[19] Katie Hope, “What impact will the MH17 disaster have on Russia?” BBC News, July 21, 2014, http://www.bbc.com/news/business-28404988

[20] Elisabeth Christen, Oliver Fritz, and Gerhard Streicher, “Effects of the EU-Russia Economic Sanctions on Value Added and Employment in the European Union and Switzerland,” The Austrian Institute of Economic Research WIFO, June 2015, http://www.wifo.ac.at/en/publications?detail-view=yes&publikation_id=58219

[21] Thomas Grove, “Expats Leave Moscow Amid Russia’s Economic Downturn and Ukraine Crisis,” The Wall Street Journal, June 9, 2015, http://blogs.wsj.com/expat/2015/06/09/expats-leave-moscow-amid-russias-economic-downturn-and-ukraine-crisis/

[22] Daniel Wiser, “China Throws Lifeline to Russia Amid Economic Crisis,” The Washington Free Beacon, January 26, 2015, http://freebeacon.com/national-security/china-throws-lifeline-to-russia-amid-economic-crisis/

[23] David Lektzian and Dennis Patterson, 47.

[24] Saeed Ahmed, “Vladimir Putin’s approval rating?

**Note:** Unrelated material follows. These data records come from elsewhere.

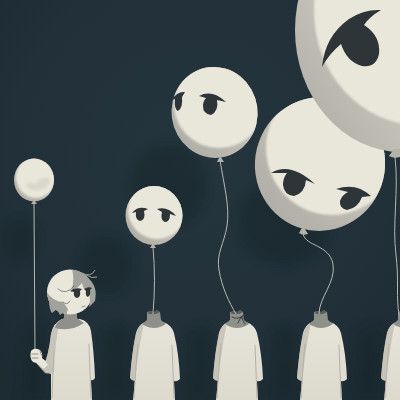
<!DOCTYPE html>
<html lang="en">
<head>
<meta charset="utf-8">
<title>Balloon heads</title>
<style>
:root {
  --night: #22313a;
  --night-deep: #18252c;
  --cream: #e9e6da;
  --cream-dim: #cfccc1;
  --shade: #b5b3a9;
  --neck: #8f908a;
  --hair: #a2a29c;
  --ink: #2d3538;
  --string: #b4b8b5;
}
html, body { margin: 0; padding: 0; overflow: hidden; background: var(--night); }
.artwork { display: block; width: 400px; height: 400px; }
.cream { fill: var(--cream); }
.shade { fill: var(--shade); }
.neck { fill: var(--neck); }
.hair { fill: var(--hair); }
.ink { fill: var(--ink); }
.wall-shadow { fill: var(--night-deep); opacity: .5; }
.string { fill: none; stroke: var(--string); stroke-width: 1; stroke-linecap: round; }
.fold { fill: none; stroke: var(--shade); stroke-width: 1; stroke-linecap: round; }
.outline { fill: none; stroke: var(--ink); stroke-width: .8; stroke-linecap: round; }
</style>
</head>
<body>
<svg class="artwork" viewBox="0 0 400 400" role="img" aria-label="A child holding a balloon beside headless figures whose heads are balloons with eyes">
  <defs>
    <radialGradient id="wall" cx=".5" cy=".4" r=".8">
      <stop offset="0" stop-color="#25353d"/>
      <stop offset=".6" stop-color="#213039"/>
      <stop offset="1" stop-color="#1c2a32"/>
    </radialGradient>
    <linearGradient id="shirt" x1="0" y1="0" x2="0" y2="1">
      <stop offset="0" stop-color="#e6e3d8"/>
      <stop offset="1" stop-color="#dcd9cd"/>
    </linearGradient>
    <linearGradient id="rim" x1="1" y1="0" x2="0" y2="1">
      <stop offset="0" stop-color="#d3d0c6"/>
      <stop offset="1" stop-color="#a9a8a0"/>
    </linearGradient>
    <filter id="soft" x="-30%" y="-30%" width="160%" height="160%"><feGaussianBlur stdDeviation="4"/></filter>
    <filter id="smooth" x="-10%" y="-10%" width="120%" height="120%"><feGaussianBlur stdDeviation="1"/></filter>
    <clipPath id="clip-held"><ellipse cx="34" cy="180" rx="20" ry="21.5"/></clipPath>
    <clipPath id="clip-second"><ellipse cx="154" cy="215.500" rx="28.5" ry="29.5"/></clipPath>
    <clipPath id="clip-third"><ellipse cx="214.5" cy="112.5" rx="43" ry="45.5" transform="rotate(-8 214 112)"/></clipPath>
    <clipPath id="clip-fourth"><ellipse cx="320" cy="164" rx="65" ry="67" transform="rotate(14 320 164)"/></clipPath>
    <clipPath id="clip-giant"><ellipse cx="402" cy="30" rx="107" ry="122"/></clipPath>
    <clipPath id="clip-head"><ellipse cx="70" cy="292" rx="23" ry="22.5"/></clipPath>

    <g id="headless-figure">
      <path fill="url(#shirt)" d="M-9 322H9Q18 325 20 333Q25 354 26 379Q23 382 20 381L21 400H-21L-19 381Q-22 381-24 378Q-22 352-18 333Q-16 325-9 322Z"/>
      <path class="shade" opacity=".6" d="M-24 378Q-22 352-18 333Q-16 326-10 323Q-15 345-19 381Q-22 381-24 378Z"/>
      <path class="fold" d="M-16 344Q-18 362-20 398M18 345L20 398"/>
      <path class="neck" d="M-7 312L-3 311L0 312L3 310L6 312L7 320L12 324Q0 332-12 324L-7 320Z"/>
      <path class="ink" opacity=".55" d="M-7 313L-3 311L0 312L3 310L6 312Q0 316-7 313Z"/>
    </g>
  </defs>

  <rect id="backdrop" width="400" height="400" fill="url(#wall)"/>

  <g id="wall-shadows" class="wall-shadow" filter="url(#soft)">
    <ellipse cx="20" cy="240" rx="18" ry="21"/>
    <ellipse cx="106" cy="265" rx="27" ry="29"/>
    <ellipse cx="169" cy="186" rx="38" ry="42"/>
    <ellipse cx="284" cy="222" rx="46" ry="43"/>
    <path d="M24 332Q42 314 46 332V400H20ZM104 332Q122 318 132 336V400H100ZM187 332Q206 318 214 336V400H184ZM272 332Q290 318 300 336V400H268ZM357 332Q374 318 384 336V400H352Z"/>
  </g>

  <g id="headless-row">
    <use href="#headless-figure" x="154"/>
    <use href="#headless-figure" x="237"/>
    <use href="#headless-figure" x="321"/>
    <use href="#headless-figure" x="405"/>
  </g>

  <g id="strings">
    <path class="string" d="M34 203L35 352"/>
    <path class="string" d="M153 247Q156 280 153 314"/>
    <path class="string" d="M220 160C224 186 230 206 227 226C224 244 216 254 219 270C222 288 229 302 236 314"/>
    <path class="string" d="M303 234C306 247 329 244 333 264C336 283 319 297 319 314"/>
    <path class="string" d="M395 157C399 190 392 225 396 255C399 278 396 300 399 314"/>
    <path class="outline" d="M232 317Q238 320 243 316M241 317Q248 312 248 318Q246 321 241 317L245 324M241 317L238 323"/>
  </g>

  <g id="child">
    <path class="shade" d="M52 346L46 361L41 358L37 364L45 373Q50 375 54 367Z"/>
    <path fill="url(#shirt)" d="M62 319H80Q89 321 91 331Q94 352 95 378Q93 381 91 380L92 400H51V374Q46 373 43 368Q49 354 51 334Q53 323 62 319Z"/>
    <path class="shade" opacity=".6" d="M43 368Q49 354 51 334Q53 325 60 321Q55 340 54 372L51 374Q46 373 43 368Z"/>
    <path class="fold" d="M54 350L52 398M89 344L91 398"/>
    <path class="neck" d="M64 308H77V318L84 323Q71 332 55 328Q56 322 64 318Z"/>
    <path class="cream" d="M31 351Q34 347 40 350Q43 353 42 358Q46 361 48 365L43 369Q38 363 33 362Q29 358 31 351Z"/>
    <path class="outline" d="M32 354H38M32 358H38M40 351L42 356" opacity=".6"/>
    <g id="child-head">
      <g clip-path="url(#clip-head)">
        <rect class="cream" x="45" y="268" width="52" height="50"/>
        <path class="hair" d="M45 289Q51 301 63 302L68 309L66 316H45Z"/>
        <path class="hair" d="M72 268Q92 271 97 292V300L91 294L90 286L84 289L82 283L77 288L71 292Q75 282 72 268Z"/>
      </g>
      <path class="hair" d="M88 278Q98 286 95 301L89 307Q92 296 86 285ZM49 300Q49 309 52 313L57 309L60 315L66 310Z"/>
      <path class="outline" stroke-opacity=".65" d="M58 289Q66 296 74 286M63 302Q67 306 70 301"/>
      <path fill="none" stroke="var(--hair)" d="M82 273Q91 278 95 270M86 275Q92 279 97 277"/>
      <path class="ink" d="M70 291Q75 287 82 289L80 291Q81 297 77 298Q73 297 74 292ZM84 289Q88 286 92 288L90 290Q91 295 88 297Q85 296 86 291Z"/>
      <path class="outline" d="M82 307L85 306" opacity=".6"/>
    </g>
  </g>

  <g id="balloon-held" clip-path="url(#clip-held)">
    <rect class="shade" x="10" y="155" width="50" height="50"/>
    <ellipse class="cream" cx="36" cy="177" rx="20" ry="21" filter="url(#smooth)"/>
    <path fill="var(--cream-dim)" opacity=".6" filter="url(#smooth)" d="M26 185Q31 181 36 184Q38 178 44 178Q49 176 50 181Q46 190 38 190Q30 192 26 185Z"/>
  </g>
  <path class="shade" d="M34 200L31 204H37Z"/>

  <g id="balloon-second">
    <g clip-path="url(#clip-second)">
      <rect fill="url(#rim)" x="124" y="184" width="60" height="64"/>
      <ellipse class="cream" cx="157" cy="210" rx="29" ry="29" filter="url(#smooth)"/>
    </g>
    <path class="shade" d="M153 243L150 248H156Z"/>
    <path class="ink" d="M132 213Q138 205 148 209L144 211Q146 220 140 221Q135 220 136 212ZM157 209Q168 206 176 216L170 214Q170 222 165 222Q160 220 162 212Z"/>
  </g>

  <g id="balloon-third">
    <g clip-path="url(#clip-third)">
      <rect fill="url(#rim)" x="168" y="62" width="94" height="100"/>
      <ellipse class="cream" cx="219" cy="104" rx="45" ry="44" filter="url(#smooth)"/>
    </g>
    <path class="shade" d="M220 156L217 162H224Z"/>
    <path class="ink" d="M172 100Q177 91 185 92L182 97Q183 108 178 111Q174 109 175 99ZM199 96Q212 89 226 102L217 100Q219 111 211 115Q203 114 203 106Q203 101 206 98Z"/>
  </g>

  <g id="balloon-fourth">
    <g clip-path="url(#clip-fourth)">
      <rect fill="url(#rim)" x="250" y="92" width="142" height="146"/>
      <ellipse class="cream" cx="332" cy="148" rx="66" ry="67" filter="url(#smooth)"/>
    </g>
    <path class="shade" d="M303 226L299 233Q303 236 308 234Z"/>
    <path class="ink" d="M271 173Q290 161 315 184L306 180Q305 193 294 196Q284 195 283 185Q283 178 287 173ZM336 189Q356 182 371 196L362 197Q358 208 347 210Q339 208 340 201Q342 195 348 192Z"/>
  </g>

  <g id="balloon-giant">
    <g clip-path="url(#clip-giant)">
      <rect fill="url(#rim)" x="290" y="0" width="110" height="156"/>
      <ellipse class="cream" cx="419" cy="11" rx="105" ry="114" filter="url(#smooth)"/>
    </g>
    <path class="shade" d="M394 149L389 156Q394 159 400 157V149Z"/>
    <path class="ink" d="M322 67Q325 36 349 19Q364 9 381 10Q369 17 364 25Q381 36 379 54Q376 68 362 66Q347 62 341 44Q329 54 322 67Z"/>
  </g>
</svg>
</body>
</html>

Now at a whopping 86%,” CNN, February 26, 2015, http://www.cnn.com/2015/02/26/europe/vladimir-putin-popularity/

[25] Michael Birnbaum, “A year into a conflict with Russia, are sanctions working?”

[26] Rajan Menon and Eugene B. Rumer, Conflict in Ukraine: The Unwinding of the Post-Cold War Order (A Boston Review Book, The MIT Press, Cambridge, Massachusetts, London, England: 2015), 67.